NBA Draft Preview: Sizing up the small forwards
Though Bojan Bogdanovic’s contract situation hasn’t been resolved—he still has a year left on his European deal—it’s expected that the Nets would bring him over as their backup small forward if they’re able to. That would work out well, since this year’s SF crop seems a little uninspiring outside of Georgetown’s Otto Porter and they lack a natural reserve to spot Gerald Wallace outside of shifting Joe Johnson down a spot.
It remains to be seen how Bogdanovic fits into Coach Kidd’s vision for the team. Heading into last week’s press conference, we knew only that Billy King wanted to add shooting—Bogdanovic helps—and athleticism to the roster. Kidd, however, brought the small forward position to the forefront, singling out Gerald Wallace as someone he’d like to see play some point forward. Can the Nets find a small forward in the draft who can fill the team’s evolving needs? Here are some options:
Giannis Adetokunbo, Greece (18) - 6’9, 215
- Good size and great length (7’3” wingspan) for the position
- Point forward type. Can handle and distribute.
- High upside in a weak draft
- Played predominantly against lower-tiered competition
- Shaky jumper from the perimeter
How he fits:
If Adetokunbo weren’t a few years away from contributing, he’d be exactly the kind of player Kidd was talking about during his press conference. He’s versatile enough to handle point forward duties—being by far the best player on his team, he often went ahead and acted as the point guard—and makes a habit of grabbing the rebound and pushing the ball in transition. As it is, though, he’s a draft and stash candidate. By the time he’s ready, the Nets could be close to a major roster overhaul. (Which isn’t a bad option if you’re a glass half full kind of guy.)
Sergey Karasev, Russia (19) - 6’7, 197
- High basketball IQ
- Good shooter
- Good passer
- Experienced. Was a go-to guy on Triumph Moscow and made the Russian Olympic team
- Limited athleticism
- Is he strong enough to deal with bigger wings in the NBA?
How he fits:
Having played at higher levels of competition, Karasev is in a much better position than Adetokunbo to impact the Nets right out of the gate. He, too, has the skill to play in the transition game, having the ability to handle both ends of a hit-ahead pass and has the intelligence to make good decisions in the open floor. In the half court, Karasev can stretch the floor as a catch-and-shoot wing, and take advantage of the attention Deron, Joe and Brook command with his off the ball movement.
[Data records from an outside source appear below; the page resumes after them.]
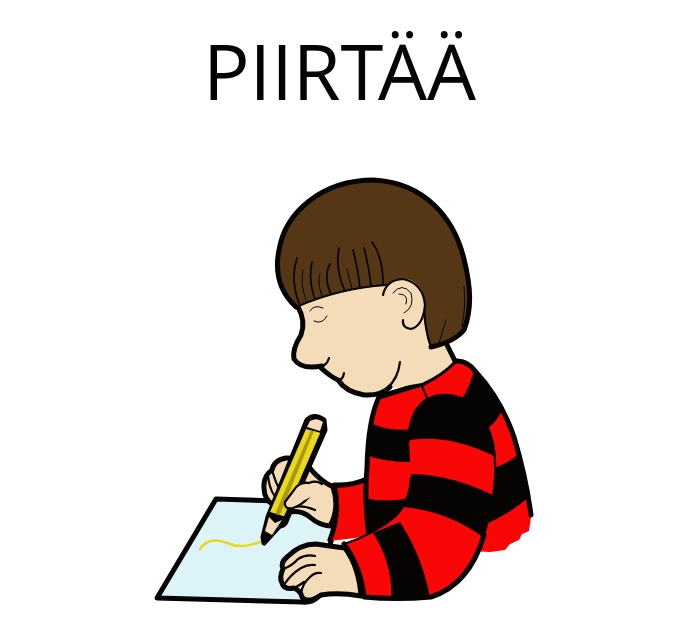
<!DOCTYPE html>
<html lang="fi">
<head>
<meta charset="utf-8">
<title>Piirtää</title>
<style>
:root {
  --ink: #050403;
  --background: #ffffff;
  --skin: #f5dcb9;
  --hair: #553715;
  --red: #f90606;
  --paper: #dcf3f8;
  --pencil: #e9d81c;
  --pencil-shade: #a89a10;
}
html, body { margin: 0; background: var(--background); }
.card { position: relative; width: 700px; height: 628px; overflow: hidden; background: var(--background); }
.drawing { display: block; width: 700px; height: 628px; }
.word { font-family: "Open Sans", "Noto Sans", sans-serif; font-size: 77px; fill: var(--ink); }
.outline { fill: none; stroke: var(--ink); stroke-width: 5; stroke-linecap: round; stroke-linejoin: round; }
.thin { stroke-width: 2.2; }
.fine { stroke-width: 1; }
.skin { fill: var(--skin); }
.hair { fill: var(--hair); }
.red { fill: var(--red); }
.ink { fill: var(--ink); }
.paper { fill: var(--paper); }
</style>
</head>
<body>
<main class="card">
<svg class="drawing" viewBox="0 0 700 628" role="img" aria-label="Piirtää: lapsi piirtää kynällä paperille">
  <defs>
    <clipPath id="torso-shape">
      <path d="M380 396L424 382L455 362Q466 360 474 370Q501 399 514 437Q526 477 531 517L529 531L522 534L519 540L510 544L505 550L490 552L470 551L430 560L369 540Q364 500 366 470Q368 420 380 396Z"/>
    </clipPath>
    <clipPath id="arm-shape">
      <path d="M409 441C408 418 418 397 441 395C468 393 486 413 493 443C499 475 492 509 484 535C475 566 459 588 431 597Q396 600 364 597Q361 567 344 544Q375 534 396 516Q410 500 411 478Z"/>
    </clipPath>
  </defs>

  <text class="word" x="203" y="100" textLength="273" lengthAdjust="spacingAndGlyphs">PIIRTÄÄ</text>

  <g id="paper">
    <path class="paper outline" style="fill:var(--paper)" d="M216 499L340 503L318 597Q312 603 302 602L157 598Z"/>
    <path d="M200 549C208 537 220 540 230 544C243 549 252 544 264 541" fill="none" stroke="var(--pencil)" stroke-width="2.5" stroke-linecap="round"/>
  </g>

  <g id="far-sleeve">
    <path class="red" d="M334 485Q350 486 368 478L372 536L330 541Q339 512 334 485Z"/>
    <path class="outline" d="M367 479Q351 486 334 485Q341 511 330 540"/>
  </g>

  <g id="torso">
    <g clip-path="url(#torso-shape)">
      <rect class="red" x="350" y="350" width="190" height="210"/>
      <path class="ink" d="M368 422Q388 432 412 429L412 462Q386 463 362 454Z"/>
      <path class="ink" d="M360 497Q384 504 414 497L404 516Q386 532 364 540Z"/>
      <path class="ink" d="M475 366L505 402Q499 422 485 430Q474 409 460 402Q471 386 475 366Z"/>
      <path class="ink" d="M494 468Q507 464 520 453L530 496Q510 514 484 525Z"/>
    </g>
    <path class="outline" d="M379 397Q368 420 367 468Q364 500 369 536"/>
    <path class="outline" d="M379 397Q402 390 424 383Q442 374 455 361Q467 360 475 371Q501 399 514 437Q526 477 531 515"/>
    <path class="outline thin" d="M421 384L427 398"/>
  </g>

  <g id="near-arm">
    <g clip-path="url(#arm-shape)">
      <rect class="red" x="340" y="390" width="160" height="212"/>
      <path class="ink" d="M404 441Q448 432 498 458L494 390L404 390Z"/>
      <path class="ink" d="M408 474Q449 473 497 497L484 538Q448 511 403 507Z"/>
      <path class="ink" d="M373 533L400 522Q423 557 431 602L391 602Q394 566 373 533Z"/>
    </g>
    <path class="outline thin" d="M409 441C408 418 418 397 441 395C468 393 486 413 493 443C499 475 492 509 484 535"/>
    <path class="outline thin" d="M411 478Q410 500 396 516Q375 534 344 544"/>
    <path class="outline" d="M484 535C475 566 459 588 431 597Q396 600 364 597Q361 567 344 544"/>
  </g>

  <g id="head">
    <path class="skin" d="M298 306Q306 320 301 335Q293 349 294 358Q300 369 320 367Q331 377 337 380Q346 392 364 395Q382 396 392 388L422 383Q442 374 455 360L446 342L430 346L425 300L400 270L330 285Z"/>
    <path class="outline" d="M298 307Q306 321 301 335Q292 349 294 359Q301 370 322 366"/>
    <path class="outline thin" d="M319 367Q327 366 329 358"/>
    <path class="outline" d="M321 368Q331 377 338 380Q346 392 364 395Q381 396 390 387"/>
    <path class="outline thin" d="M387 388Q398 379 400 362M337 381Q343 380 344 373"/>
    <path class="outline fine" d="M314 321Q322 325 327 316M310 311Q314 304 323 308"/>
    <path class="outline" d="M446 343L455 361"/>
    <g id="hair">
      <path class="hair" d="M295 307C281 293 274 275 279 250C285 214 320 180 374 180C425 183 454 218 464 259C471 287 472 309 464 330Q454 342 430 347Q424 330 423 302Q414 278 386 285Q337 289 295 307Z"/>
      <path class="outline" d="M296 307C281 293 274 275 279 250C285 214 320 180 374 180C425 183 454 218 464 259C471 287 472 309 464 330Q454 342 431 347"/>
      <path class="outline thin" d="M296 307Q340 288 386 285M431 347Q425 331 424 308"/>
      <path class="outline thin" d="M299 303Q290 279 297 258M315 299Q308 281 312 262M331 294Q323 277 330 264M345 291Q335 270 339 248M360 288Q358 268 353 250M371 286Q369 266 364 248M383 284Q383 257 372 242" style="stroke-width:1.7"/>
      <path class="outline fine" d="M306 300Q300 284 303 270M322 296Q317 283 320 274M352 289L347 269M462 326Q466 307 464 287M439 343L446 320"/>
    </g>
    <path class="skin" d="M385 289Q392 276 408 279Q425 285 425 306Q422 328 409 329Q402 328 403 320Z"/>
    <path class="outline thin" d="M383 295Q386 280 403 279Q423 283 425 305Q423 326 411 329Q402 328 403 320"/>
    <path class="outline fine" d="M393 293Q402 282 411 293Q415 307 404 313M399 294Q409 294 406 304"/>
  </g>

  <g id="drawing-hand">
    <path class="skin outline" style="fill:var(--skin)" d="M333 487Q319 480 309 467Q299 457 286 458Q274 460 272 470Q263 476 264 488Q264 499 273 505Q279 508 283 505L278 514L272 524Q284 530 287 519L290 512Q302 510 311 518Q319 525 330 526Q340 508 333 487Z"/>
    <path class="outline thin" d="M272 470Q276 484 280 490Q287 493 287 484Q288 468 293 461M268 476Q270 494 279 500M309 483Q301 481 295 490L286 502Q285 511 294 507Q303 505 315 510M309 483Q316 480 322 484"/>
    <g id="pencil">
      <path d="M307 420Q314 413 324 420L325 430L286 519L264 543L263 537L268 517Z" fill="var(--ink)" stroke="var(--ink)" stroke-width="5" stroke-linejoin="round"/>
      <path class="skin" d="M310 421Q317 417 323 422L320 431L307 427Z"/>
      <path d="M306 429L320 433L284 516L270 512Z" fill="var(--pencil)"/>
      <path d="M311 430L315 432L280 515L275 514Z" fill="var(--pencil-shade)"/>
      <path d="M314 431L320 433L284 516L280 515Z" fill="var(--pencil)"/>
      <path class="skin" d="M269 517L275 523L282 520L272 535L265 531Z"/>
    </g>
    <path class="skin outline thin" style="fill:var(--skin)" d="M307 483Q299 482 294 490L285 502Q284 510 293 508Q302 505 309 497"/>
    <path class="skin" d="M306 485L314 485L312 496L305 500Z"/>
  </g>

  <g id="resting-hand">
    <path class="skin outline" style="fill:var(--skin)" d="M345 548Q329 546 316 544Q300 544 287 557Q280 563 283 569Q279 577 282 583Q284 590 294 588Q299 590 301 594Q302 601 311 600Q317 598 321 595Q338 592 361 596Q359 567 345 548Z"/>
    <path class="outline thin" d="M283 569Q292 566 298 559Q306 554 315 556M284 585Q290 575 301 568Q308 564 315 565M301 594Q302 584 310 577Q315 572 321 573M294 588Q300 585 304 582"/>
  </g>
</svg>
</main>
</body>
</html>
Glen Rice Jr, Rio Grande Valley (22) - 6’6, 211
- Good size and athleticism
- Thrives in transition
- Vastly improved as a shooter
- Was kicked off of Georgia Tech’s team during his junior season
- Struggled to defend in the D-League
How he fits:
Rice acquitted himself well playing against professionals last year with a sterling performance in the D-League. His jumper has improved to the point where he can be a reliable if not potent catch-and-shoot weapon alongside Deron and Joe. Despite an inconsistent college career, Rice proved adept as a shooter from beyond the arc and coming off screens last season. Where he could prove even more intriguing to the Nets is in the transition game: Rice loves to get out and run, and will come up with blocks and steals on defense, the kind of game that allow a team to play uptempo.
Tony Snell, New Mexico (Jr) - 6’7, 200
- Above average size and athleticism for the position
- Very good shooter
- Decent passer
- Bit of a one trick pony thus far
- Inconsistent effort
How he fits:
At this stage in his development, Snell’s role with the Nets would be pretty clear: stretch the floor. Although streaky, he’s effective both coming off screens and as a stand-still catch-and-shoot wing. Snell also showed flashes of being the type of player who can get hot and carry his team offensively for stretches, knocking down seven three-pointers against Air Force and five apiece against San Diego St and UNLV. While it’s true he doesn’t do much else, Snell has the speed and athleticism to fill the lane in transition.